**TASK TO CARRY OUT**:
A copy is needed of each line in the records that has the word "href".

**RECORD SET**:
*** Begin section ***
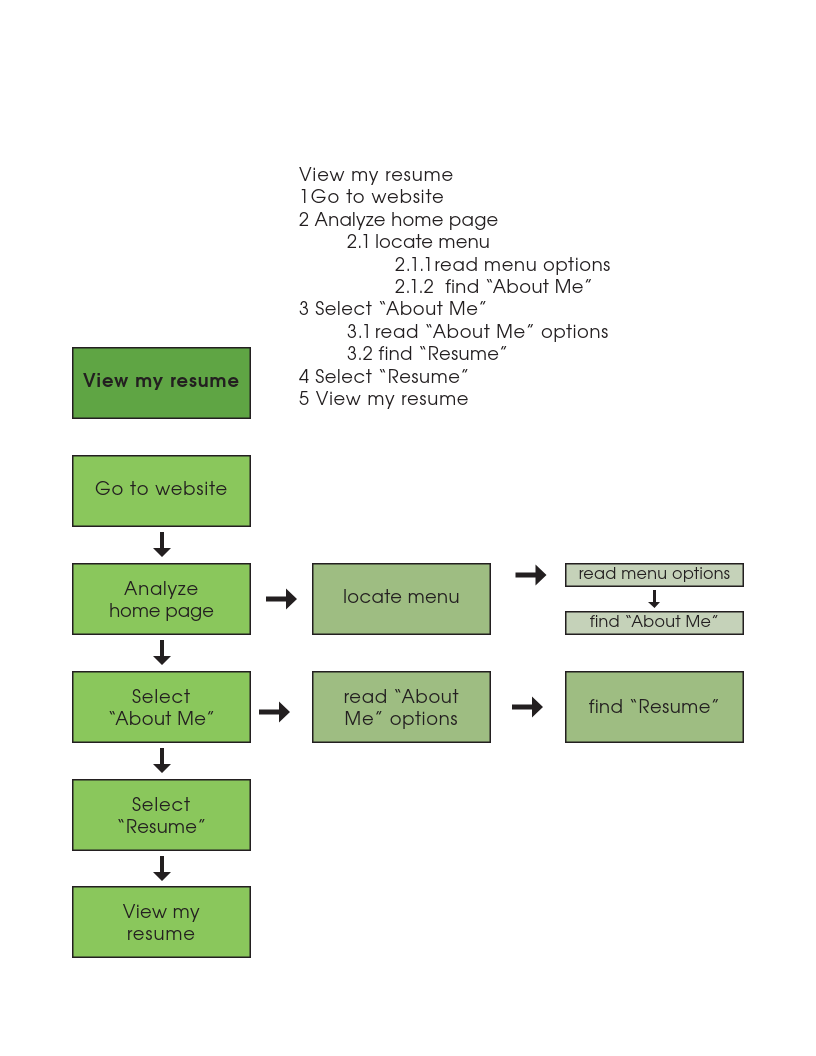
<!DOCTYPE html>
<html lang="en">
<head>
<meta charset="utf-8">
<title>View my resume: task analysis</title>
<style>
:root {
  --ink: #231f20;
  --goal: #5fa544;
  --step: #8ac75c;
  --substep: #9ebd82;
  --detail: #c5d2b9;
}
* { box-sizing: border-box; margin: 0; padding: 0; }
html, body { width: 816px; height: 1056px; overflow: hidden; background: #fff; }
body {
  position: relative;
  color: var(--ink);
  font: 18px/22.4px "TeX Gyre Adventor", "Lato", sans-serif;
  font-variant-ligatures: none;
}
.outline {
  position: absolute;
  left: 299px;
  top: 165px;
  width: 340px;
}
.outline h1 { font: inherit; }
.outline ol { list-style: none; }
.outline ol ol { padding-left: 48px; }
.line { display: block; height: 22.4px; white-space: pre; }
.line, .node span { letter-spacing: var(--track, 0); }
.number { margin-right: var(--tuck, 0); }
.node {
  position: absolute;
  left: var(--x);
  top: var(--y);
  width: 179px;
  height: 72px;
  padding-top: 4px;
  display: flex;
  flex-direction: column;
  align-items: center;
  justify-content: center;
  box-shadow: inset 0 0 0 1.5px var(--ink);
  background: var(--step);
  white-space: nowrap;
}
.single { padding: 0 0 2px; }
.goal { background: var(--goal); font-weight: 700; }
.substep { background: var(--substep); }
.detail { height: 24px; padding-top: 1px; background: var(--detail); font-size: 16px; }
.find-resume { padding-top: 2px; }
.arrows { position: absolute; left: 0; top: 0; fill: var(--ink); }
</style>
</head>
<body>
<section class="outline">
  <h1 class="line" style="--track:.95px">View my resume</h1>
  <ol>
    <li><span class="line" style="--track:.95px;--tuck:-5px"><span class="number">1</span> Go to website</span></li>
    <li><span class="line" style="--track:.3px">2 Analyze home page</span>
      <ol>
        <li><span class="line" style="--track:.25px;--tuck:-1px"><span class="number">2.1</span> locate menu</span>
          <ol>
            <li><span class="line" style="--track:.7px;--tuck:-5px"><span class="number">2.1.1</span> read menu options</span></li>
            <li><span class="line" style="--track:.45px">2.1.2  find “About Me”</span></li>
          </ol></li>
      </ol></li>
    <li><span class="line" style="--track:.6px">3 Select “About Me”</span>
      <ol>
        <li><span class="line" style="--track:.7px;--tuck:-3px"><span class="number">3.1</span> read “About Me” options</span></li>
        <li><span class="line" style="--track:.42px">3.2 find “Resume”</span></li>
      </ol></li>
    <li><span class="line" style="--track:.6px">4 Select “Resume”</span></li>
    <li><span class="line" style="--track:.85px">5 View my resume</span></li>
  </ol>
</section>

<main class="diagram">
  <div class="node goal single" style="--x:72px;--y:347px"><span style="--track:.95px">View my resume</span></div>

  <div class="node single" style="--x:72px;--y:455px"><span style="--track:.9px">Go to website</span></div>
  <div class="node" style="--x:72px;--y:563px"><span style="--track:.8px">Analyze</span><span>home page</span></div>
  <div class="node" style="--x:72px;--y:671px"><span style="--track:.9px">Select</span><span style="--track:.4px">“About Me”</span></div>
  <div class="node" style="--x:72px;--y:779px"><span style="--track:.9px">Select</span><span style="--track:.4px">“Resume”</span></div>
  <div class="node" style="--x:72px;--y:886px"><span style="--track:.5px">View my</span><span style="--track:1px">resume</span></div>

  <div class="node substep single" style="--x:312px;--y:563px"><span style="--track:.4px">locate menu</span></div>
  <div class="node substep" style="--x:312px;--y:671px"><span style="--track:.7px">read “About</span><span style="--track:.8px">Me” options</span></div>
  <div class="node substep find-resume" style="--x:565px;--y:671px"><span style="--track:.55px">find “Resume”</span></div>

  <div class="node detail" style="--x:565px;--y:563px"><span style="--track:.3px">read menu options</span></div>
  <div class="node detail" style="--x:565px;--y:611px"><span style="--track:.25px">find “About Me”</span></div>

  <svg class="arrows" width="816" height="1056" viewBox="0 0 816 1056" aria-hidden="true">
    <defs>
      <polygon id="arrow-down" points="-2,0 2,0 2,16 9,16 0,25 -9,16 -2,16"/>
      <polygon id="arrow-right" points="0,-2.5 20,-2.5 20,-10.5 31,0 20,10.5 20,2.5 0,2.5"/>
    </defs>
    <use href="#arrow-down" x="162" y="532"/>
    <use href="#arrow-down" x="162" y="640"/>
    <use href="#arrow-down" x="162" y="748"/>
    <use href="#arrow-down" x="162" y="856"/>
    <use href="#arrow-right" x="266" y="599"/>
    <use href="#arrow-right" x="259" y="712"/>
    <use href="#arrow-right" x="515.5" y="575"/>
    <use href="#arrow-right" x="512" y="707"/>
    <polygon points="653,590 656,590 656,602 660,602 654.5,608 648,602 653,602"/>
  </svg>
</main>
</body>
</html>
*** End section ***
**SOLUTION TO THIS TASK**:
    <use href="#arrow-down" x="162" y="532"/>
    <use href="#arrow-down" x="162" y="640"/>
    <use href="#arrow-down" x="162" y="748"/>
    <use href="#arrow-down" x="162" y="856"/>
    <use href="#arrow-right" x="266" y="599"/>
    <use href="#arrow-right" x="259" y="712"/>
    <use href="#arrow-right" x="515.5" y="575"/>
    <use href="#arrow-right" x="512" y="707"/>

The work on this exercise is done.